    Zephaniah in Smiths Bible Dictionary (hidden by Jehovah). 1. The ninth in order of the twelve minor prophets. His pedigree is traced to his fourth ancestor, Hezekiah, Zep 1:1 supposed to be the celebrated king of that name. The chief characteristics of this book are the unity and harmony of the composition, the grace, energy and dignity of its style, and the rapid and effective alternations of threats and promises. The general tone of the last portion is Messianic, but without any specific reference to the person of our Lord. The date of the book is given in the inscription--viz, the reign of Josiah, from 642 to 611 B.C. It is most probable moreover, that the prophecy was delivered before the eighteenth year of Josiah. 2. The son of Maaseiah, Jer 21:1 and sagan or second priest in the reign of Zedekiah. (B.C. 588.) He succeeded Jehoida, Jer 29:25,26 and was probably a ruler of the temple, whose office it was, among others, to punish pretenders to the gift of prophecy. Jer 29:29 On the capture of Jerusalem he was taken and slain at Riblah. Jer 52:24,27; 2Ki 25:18,21 3. Father of Josiah, 2, Zec 6:10 and of Hen, according to the reading of the received text of Zec 6:14

    Zephaniah in the Bible Encyclopedia - ISBE zef-a-ni'-a (tsephanyah, tsephanyahu, "Yah hath treasured"): (1) The prophet. See ZEPHANIAH, BOOK OF. (2) A Levite or priest (1 Ch 6:36 (Hebrew 6:21)), called in some genealogies "Uriel" (1 Ch 6:24; 15:5,11). (3) Judean father or fathers of various contemporaries of Zechariah, the prophet (Zec 6:10,14). (4) A priest, the second in rank in the days of Jeremiah. He was a leader of the "patriotic" party which opposed Jeremiah.

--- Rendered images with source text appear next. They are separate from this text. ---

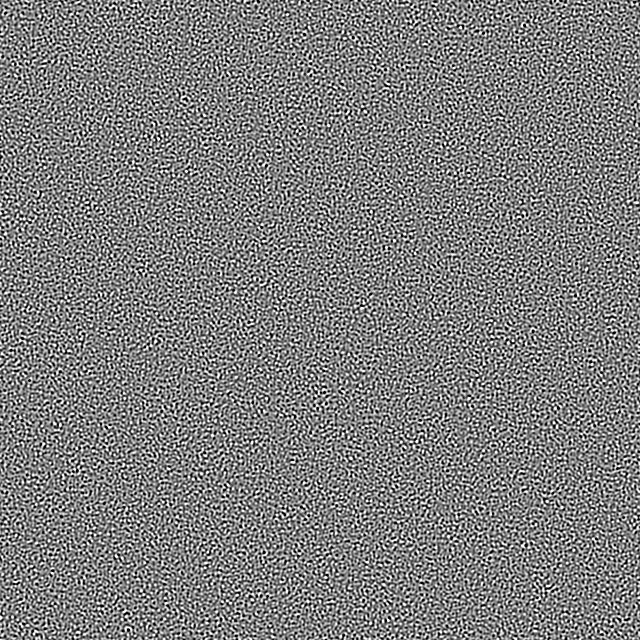
A Shadertoy shader for this texture:

```glsl
// Fine monochrome grain: small light and dark specks in a worm-like, directionless weave.
// Many plane sine waves of similar pitch, turned by the golden angle and given
// random phases, add up to band-limited noise around a mid grey.

const float TAU = 6.28318;
const int WAVE_COUNT = 144;

vec3 hash31(float n) {
    vec3 p = fract(n * vec3(0.1031, 0.1137, 0.0973));
    p += dot(p, p.yzx + 33.33);
    return fract((p.xxy + p.yzz) * p.zyx);
}

// Sum of waves, scaled to zero mean and unit deviation
float grain(vec2 uv) {
    float sum = 0.0;
    for (int i = 0; i < WAVE_COUNT; i++) {
        float index = float(i) + 1.0;
        vec3 random = hash31(index * 17.31);

        // Evenly spread directions, pitch clustered around the middle of the band
        float angle = index * 2.39996;
        float cycles = 140.0 + 75.0 * (random.x + random.y - 1.0);
        vec2 direction = vec2(cos(angle), sin(angle));

        sum += sin(TAU * (cycles * dot(uv, direction) + random.z));
    }
    return sum / sqrt(0.5 * float(WAVE_COUNT));
}

void mainImage(out vec4 fragColor, in vec2 fragCoord) {
    vec2 uv = fragCoord / min(iResolution.x, iResolution.y);

    // Mid grey with strong contrast, clipped only at the extremes
    float grey = 0.495 + 0.25 * grain(uv);
    fragColor = vec4(vec3(clamp(grey, 0.0, 1.0)), 1.0);
}
```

Nevertheless, he was sent to the prophet as a messenger of King Zedekiah when Nebuchadnezzar was about to attack the city (Jer 21:1) and at other crises (Jer 37:3; compare 29:25,29; 2 Ki 25:18). That he continued to adhere to the policy of resistance against Babylonian authority is indicated by the fact that he was among the leaders of Israel taken by Nebuzaradan before the king of Babylon, and killed at Riblah (2 Ki 25:18 parallel Jer 52:24).